The California Environmental Protection Agency released a statewide list of census tracts (about 8,000) that are most impacted by pollution, providing a ranking to influence regulators to clean up specific neighborhoods with a long history of health risks.
Most of the areas are located in the San Joaquin Valley, Los Angeles County, and Inland Empire. This objective list of environmental conditions serves as a strong tool to encourage regulators to take action on specific highly-polluted neighborhoods. As a result, highly-valued state resources can now be targeted where they are needed the most.
Source: LA Times 20140423
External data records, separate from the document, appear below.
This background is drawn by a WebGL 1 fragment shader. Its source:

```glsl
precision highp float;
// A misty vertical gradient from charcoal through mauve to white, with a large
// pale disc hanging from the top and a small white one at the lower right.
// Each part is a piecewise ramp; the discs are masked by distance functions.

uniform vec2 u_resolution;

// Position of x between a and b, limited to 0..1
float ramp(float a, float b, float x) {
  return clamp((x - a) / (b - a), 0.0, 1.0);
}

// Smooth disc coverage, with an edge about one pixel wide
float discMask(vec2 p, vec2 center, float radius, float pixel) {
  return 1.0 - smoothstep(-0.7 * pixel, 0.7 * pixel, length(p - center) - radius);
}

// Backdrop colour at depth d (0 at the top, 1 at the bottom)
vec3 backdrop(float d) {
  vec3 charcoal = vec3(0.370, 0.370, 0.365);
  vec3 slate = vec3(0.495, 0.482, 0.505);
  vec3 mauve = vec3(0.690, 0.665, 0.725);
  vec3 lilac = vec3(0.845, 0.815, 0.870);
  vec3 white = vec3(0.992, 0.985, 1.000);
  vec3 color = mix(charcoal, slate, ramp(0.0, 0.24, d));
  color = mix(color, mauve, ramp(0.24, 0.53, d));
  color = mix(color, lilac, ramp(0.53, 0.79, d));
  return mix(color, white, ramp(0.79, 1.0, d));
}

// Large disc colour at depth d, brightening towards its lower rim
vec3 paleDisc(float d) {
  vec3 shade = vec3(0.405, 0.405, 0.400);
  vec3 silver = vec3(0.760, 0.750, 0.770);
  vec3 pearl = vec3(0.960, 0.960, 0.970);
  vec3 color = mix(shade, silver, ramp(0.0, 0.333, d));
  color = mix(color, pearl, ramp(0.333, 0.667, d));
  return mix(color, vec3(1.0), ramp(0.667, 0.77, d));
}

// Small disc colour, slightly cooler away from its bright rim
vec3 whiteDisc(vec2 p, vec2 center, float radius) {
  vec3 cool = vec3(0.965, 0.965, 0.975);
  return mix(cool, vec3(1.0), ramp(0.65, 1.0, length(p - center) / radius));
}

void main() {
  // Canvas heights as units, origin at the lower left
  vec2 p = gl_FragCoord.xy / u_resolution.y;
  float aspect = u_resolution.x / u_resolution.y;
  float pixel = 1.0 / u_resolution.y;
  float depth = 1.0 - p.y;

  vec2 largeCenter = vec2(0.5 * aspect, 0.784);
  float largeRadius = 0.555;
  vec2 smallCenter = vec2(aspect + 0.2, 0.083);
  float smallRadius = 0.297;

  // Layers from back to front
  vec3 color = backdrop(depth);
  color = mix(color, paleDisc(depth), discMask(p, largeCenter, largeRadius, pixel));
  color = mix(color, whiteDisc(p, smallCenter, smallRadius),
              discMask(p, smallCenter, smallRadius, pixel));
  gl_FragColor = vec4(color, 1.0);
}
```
The screening tool is called Cal EnviroScreen and it takes into account multiple environmental conditions, such as polluted air, water, waste facilities, and contaminated soil, in the neighborhood. In addition, the Cal EnviroScreen considers socioeconomic traits like poverty, education, and unemployment.
In 2012, Kevin de Leon (D-Los Angeles) wrote SB 535 which says that states should require to spend 25% of the auction proceeds from California’s cap and trade program towards disadvantaged communities that have high concentrations of pollution. SB 535 has been signed into law and Governor Jerry Brown’s proposed budget for 2014-15 would reserve approximately $225 million from the cap and trade proceeds ($850 million) for these distressed communities.
Governmental agencies can now zero in on these environmental risks in communities with as few as 2,500 people through a variety of actions including environmental enforcement, cleanups, and economic solutions like sustainable development projects that create jobs.
(Source: Los Angeles Times, April 22, 2014)